[Collection entries]
################

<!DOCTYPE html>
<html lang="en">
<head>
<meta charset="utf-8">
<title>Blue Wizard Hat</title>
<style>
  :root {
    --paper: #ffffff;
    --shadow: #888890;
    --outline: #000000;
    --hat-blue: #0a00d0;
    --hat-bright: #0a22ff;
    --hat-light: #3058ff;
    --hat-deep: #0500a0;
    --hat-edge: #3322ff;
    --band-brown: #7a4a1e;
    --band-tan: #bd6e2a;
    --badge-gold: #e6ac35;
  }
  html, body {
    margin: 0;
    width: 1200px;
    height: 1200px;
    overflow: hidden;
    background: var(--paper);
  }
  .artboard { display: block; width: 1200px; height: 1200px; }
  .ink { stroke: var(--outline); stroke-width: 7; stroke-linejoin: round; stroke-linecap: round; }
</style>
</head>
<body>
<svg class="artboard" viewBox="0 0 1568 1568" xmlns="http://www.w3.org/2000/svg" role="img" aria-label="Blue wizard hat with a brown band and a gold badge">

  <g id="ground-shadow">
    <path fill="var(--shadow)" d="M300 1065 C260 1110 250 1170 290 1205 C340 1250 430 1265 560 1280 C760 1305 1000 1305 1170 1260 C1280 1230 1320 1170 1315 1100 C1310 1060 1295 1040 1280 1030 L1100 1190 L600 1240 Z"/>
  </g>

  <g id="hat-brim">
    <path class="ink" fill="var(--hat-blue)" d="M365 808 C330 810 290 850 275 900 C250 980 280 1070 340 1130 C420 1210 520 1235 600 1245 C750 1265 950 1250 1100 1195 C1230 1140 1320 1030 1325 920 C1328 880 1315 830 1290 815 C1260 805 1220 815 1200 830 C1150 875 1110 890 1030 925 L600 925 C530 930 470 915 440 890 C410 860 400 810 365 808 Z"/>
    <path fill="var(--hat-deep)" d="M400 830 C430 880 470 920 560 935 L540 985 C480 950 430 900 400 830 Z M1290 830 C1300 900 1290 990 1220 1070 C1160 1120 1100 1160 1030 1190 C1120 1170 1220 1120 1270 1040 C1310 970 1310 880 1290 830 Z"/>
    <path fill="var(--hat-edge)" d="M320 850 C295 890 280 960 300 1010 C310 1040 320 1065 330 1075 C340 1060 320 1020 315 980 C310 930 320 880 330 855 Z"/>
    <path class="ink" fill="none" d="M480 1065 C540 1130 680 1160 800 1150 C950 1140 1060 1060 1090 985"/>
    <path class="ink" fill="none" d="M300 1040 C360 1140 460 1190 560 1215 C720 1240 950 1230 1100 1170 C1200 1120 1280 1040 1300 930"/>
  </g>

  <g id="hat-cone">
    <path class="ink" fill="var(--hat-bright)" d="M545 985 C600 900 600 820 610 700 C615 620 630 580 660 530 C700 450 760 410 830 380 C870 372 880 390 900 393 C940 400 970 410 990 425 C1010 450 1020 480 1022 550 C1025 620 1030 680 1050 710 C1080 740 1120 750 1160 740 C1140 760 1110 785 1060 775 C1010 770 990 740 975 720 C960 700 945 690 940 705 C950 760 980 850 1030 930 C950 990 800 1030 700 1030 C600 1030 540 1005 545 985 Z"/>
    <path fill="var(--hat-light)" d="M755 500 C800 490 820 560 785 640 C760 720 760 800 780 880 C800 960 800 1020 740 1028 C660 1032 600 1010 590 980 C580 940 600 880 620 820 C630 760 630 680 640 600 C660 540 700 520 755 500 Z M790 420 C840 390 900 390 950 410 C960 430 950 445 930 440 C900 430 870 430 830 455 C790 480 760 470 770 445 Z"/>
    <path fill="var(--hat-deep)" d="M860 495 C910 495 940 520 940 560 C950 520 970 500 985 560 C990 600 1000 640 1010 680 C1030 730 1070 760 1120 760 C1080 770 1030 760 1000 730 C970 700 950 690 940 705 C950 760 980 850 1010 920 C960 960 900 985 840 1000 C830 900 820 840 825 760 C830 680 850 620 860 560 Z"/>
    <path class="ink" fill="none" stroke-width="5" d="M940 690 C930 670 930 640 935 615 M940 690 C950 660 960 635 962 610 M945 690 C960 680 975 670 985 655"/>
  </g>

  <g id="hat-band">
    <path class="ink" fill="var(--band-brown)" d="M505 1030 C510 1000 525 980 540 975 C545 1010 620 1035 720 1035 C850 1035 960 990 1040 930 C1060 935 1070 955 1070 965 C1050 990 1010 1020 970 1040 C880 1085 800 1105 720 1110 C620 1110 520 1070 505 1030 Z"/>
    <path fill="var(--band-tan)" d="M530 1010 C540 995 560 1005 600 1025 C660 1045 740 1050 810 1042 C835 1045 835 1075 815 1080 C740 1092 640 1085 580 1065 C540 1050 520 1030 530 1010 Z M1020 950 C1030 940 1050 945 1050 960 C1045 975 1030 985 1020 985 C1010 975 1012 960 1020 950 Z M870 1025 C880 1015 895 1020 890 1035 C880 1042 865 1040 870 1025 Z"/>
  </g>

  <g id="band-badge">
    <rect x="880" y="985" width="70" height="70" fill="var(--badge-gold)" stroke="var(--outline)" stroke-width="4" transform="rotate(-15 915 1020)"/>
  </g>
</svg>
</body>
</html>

################

## What needs to be done
Filter the records down to the lines that contain the string "width", and copy those lines.

## Reply
    width: 1200px;
  .artboard { display: block; width: 1200px; height: 1200px; }
  .ink { stroke: var(--outline); stroke-width: 7; stroke-linejoin: round; stroke-linecap: round; }
    <path class="ink" fill="none" stroke-width="5" d="M940 690 C930 670 930 640 935 615 M940 690 C950 660 960 635 962 610 M945 690 C960 680 975 670 985 655"/>
    <rect x="880" y="985" width="70" height="70" fill="var(--badge-gold)" stroke="var(--outline)" stroke-width="4" transform="rotate(-15 915 1020)"/>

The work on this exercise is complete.